A Spoon Full of Love
As we trudge into the second half of January, with Christmas festivities all but a distant memory (apart from our waistlines) and signs of spring still yet to appear, who can blame us for looking for another reason to celebrate? The mornings are still dark and cold, and those of us commuting to work or on the school run find ourselves scraping frosty windscreens before heading out.
Santes Dwynwen, Welsh patron saint of lovers to the rescue. Hurray. Diwrnod Santes Dwynwen (Saint Dwynwen’s Day) is celebrated here in Wales on 25th January. So what can you do to show affection for your lover (or hey, why not any one of your family or friends that you love)?
Say it with…spoons?
Say it with chocolates? No thanks, I’m on a diet after overindulging at Christmas.
Flowers? No, did that last year.
Jewellery? Umm, I’m still a bit skint after Christmas.
Yes, a spoon. In Wales, we like to express our affection by giving our loved ones a wooden spoon. But not the sort you stir your soup with. These ones are for blending two hearts together.
The Welsh lovespoon tradition
The oldest surviving example of a Welsh lovespoon dates to around 1667, though, probably, the practice of carving these spoons began much earlier.
Young Welsh men would carve a spoon from a single piece of wood to give to their loved ones as a gesture of their affection and intentions. If the young woman accepted the gift of the spoon, it was viewed as an intention or commitment to get married.
The spoons would include various carved symbols which all had different meanings. Thus a young man could carve his personal story of love and wishes for his future into the spoon. You can see the attraction here, especially for any man who found it difficult to express his feelings in words.
Traditional Welsh lovespoon symbols and their meanings
So what are the meanings of the symbols carved into Welsh lovespoons?
Many different symbols have traditionally been carved into Welsh lovespoons. Here are some of the most popular ones and their meanings:
Anchor – security/desire to settle down
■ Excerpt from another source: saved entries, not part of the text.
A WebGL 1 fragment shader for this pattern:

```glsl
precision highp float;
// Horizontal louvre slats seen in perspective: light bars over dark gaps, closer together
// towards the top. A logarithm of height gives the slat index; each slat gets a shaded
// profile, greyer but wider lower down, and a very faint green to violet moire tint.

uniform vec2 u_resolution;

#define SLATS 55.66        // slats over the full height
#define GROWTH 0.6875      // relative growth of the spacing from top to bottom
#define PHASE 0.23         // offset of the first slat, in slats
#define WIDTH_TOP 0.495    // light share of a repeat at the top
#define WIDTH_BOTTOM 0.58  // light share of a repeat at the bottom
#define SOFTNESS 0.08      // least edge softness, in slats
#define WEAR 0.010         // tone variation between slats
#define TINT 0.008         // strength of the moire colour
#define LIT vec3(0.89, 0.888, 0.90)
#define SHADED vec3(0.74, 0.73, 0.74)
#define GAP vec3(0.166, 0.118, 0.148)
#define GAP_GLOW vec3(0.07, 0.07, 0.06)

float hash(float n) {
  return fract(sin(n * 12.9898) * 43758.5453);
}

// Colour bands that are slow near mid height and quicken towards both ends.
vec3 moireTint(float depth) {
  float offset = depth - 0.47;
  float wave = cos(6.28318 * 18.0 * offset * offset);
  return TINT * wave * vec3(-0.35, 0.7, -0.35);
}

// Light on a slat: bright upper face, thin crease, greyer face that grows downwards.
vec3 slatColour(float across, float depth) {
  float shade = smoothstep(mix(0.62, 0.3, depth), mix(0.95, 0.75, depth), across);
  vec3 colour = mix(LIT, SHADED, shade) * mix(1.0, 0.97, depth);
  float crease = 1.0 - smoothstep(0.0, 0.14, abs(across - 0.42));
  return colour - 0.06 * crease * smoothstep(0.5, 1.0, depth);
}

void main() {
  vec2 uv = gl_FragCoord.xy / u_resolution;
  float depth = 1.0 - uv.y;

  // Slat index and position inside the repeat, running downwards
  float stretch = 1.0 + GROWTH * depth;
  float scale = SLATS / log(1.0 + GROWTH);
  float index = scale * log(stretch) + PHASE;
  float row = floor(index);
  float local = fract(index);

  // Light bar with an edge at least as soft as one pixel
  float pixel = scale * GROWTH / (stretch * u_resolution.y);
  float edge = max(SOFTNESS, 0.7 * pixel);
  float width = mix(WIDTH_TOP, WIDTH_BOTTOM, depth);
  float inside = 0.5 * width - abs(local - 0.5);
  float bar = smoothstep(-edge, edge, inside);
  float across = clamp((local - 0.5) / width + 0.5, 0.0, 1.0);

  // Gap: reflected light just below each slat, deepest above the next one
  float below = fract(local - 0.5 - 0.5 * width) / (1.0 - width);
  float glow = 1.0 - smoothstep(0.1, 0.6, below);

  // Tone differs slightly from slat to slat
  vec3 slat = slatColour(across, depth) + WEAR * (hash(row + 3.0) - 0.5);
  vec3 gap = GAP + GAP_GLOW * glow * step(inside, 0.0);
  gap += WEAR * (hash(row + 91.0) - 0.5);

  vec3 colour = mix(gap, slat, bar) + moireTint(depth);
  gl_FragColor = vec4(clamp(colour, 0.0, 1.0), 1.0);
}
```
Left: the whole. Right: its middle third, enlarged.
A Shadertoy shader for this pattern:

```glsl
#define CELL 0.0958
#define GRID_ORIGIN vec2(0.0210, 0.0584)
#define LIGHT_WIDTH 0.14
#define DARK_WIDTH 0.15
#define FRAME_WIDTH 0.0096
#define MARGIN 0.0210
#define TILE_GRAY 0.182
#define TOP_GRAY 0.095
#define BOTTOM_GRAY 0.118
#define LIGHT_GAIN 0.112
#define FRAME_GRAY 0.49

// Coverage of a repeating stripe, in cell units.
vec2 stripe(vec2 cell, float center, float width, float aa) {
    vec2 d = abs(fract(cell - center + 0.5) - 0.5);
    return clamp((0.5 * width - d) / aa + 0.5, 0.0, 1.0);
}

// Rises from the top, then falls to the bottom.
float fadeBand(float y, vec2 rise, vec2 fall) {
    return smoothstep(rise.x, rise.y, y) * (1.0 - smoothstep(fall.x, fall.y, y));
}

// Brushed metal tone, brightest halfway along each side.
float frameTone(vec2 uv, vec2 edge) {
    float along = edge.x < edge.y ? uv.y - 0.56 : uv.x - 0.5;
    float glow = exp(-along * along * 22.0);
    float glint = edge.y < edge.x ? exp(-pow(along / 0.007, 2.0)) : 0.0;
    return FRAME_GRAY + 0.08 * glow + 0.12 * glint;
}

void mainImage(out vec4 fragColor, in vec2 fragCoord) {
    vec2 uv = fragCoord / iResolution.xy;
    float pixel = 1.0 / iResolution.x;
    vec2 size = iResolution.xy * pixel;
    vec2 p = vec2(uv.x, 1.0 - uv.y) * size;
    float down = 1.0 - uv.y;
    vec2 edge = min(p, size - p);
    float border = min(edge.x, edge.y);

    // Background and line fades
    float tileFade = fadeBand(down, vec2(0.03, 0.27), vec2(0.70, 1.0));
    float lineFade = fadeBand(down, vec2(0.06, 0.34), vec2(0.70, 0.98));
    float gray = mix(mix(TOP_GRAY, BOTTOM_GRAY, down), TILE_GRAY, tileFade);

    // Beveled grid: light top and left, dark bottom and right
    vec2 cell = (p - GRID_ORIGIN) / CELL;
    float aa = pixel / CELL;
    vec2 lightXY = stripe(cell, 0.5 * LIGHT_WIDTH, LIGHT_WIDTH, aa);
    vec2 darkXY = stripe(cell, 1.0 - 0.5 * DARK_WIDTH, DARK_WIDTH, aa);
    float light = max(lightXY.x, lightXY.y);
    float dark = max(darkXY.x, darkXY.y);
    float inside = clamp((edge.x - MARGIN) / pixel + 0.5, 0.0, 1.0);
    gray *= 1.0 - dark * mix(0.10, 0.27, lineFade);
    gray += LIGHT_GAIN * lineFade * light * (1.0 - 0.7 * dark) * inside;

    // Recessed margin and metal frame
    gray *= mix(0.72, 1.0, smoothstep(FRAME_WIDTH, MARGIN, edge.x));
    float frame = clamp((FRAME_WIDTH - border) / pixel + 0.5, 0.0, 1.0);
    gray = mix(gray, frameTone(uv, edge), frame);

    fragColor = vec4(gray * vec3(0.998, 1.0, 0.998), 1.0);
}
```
Balls/spheres enclosed in a cage – the number of balls represent the number of children hoped for
Bells – wedding / marriage / anniversary
Celtic knotwork/knot – eternal/everlasting love
Cross – faith
Diamond – wealth / good fortune
Dragon – protection / symbolising Wales
Hearts – love
Horseshoe – good luck
Key / keyhole / lock – security / home / looking after you
Twisted stems – togetherness / two lives becoming one
Wheel – working for / supporting you
Modern Welsh lovespoons
Today, lovespoons aren’t just for young lovers but are gifted to celebrate many different special occasions.
If the thought of brushing up on your school woodwork skills and carving your own lovespoon doesn’t appeal then not worry, help is at hand.
There are talented craftspeople across Wales who are still carrying on this tradition. Would you like to include unique symbols that are special to you or the person or couple you’re giving the spoon to? Then why not get a bespoke spoon crafted?
Not keen on wood? Lovespoons are also available in different materials, including glass.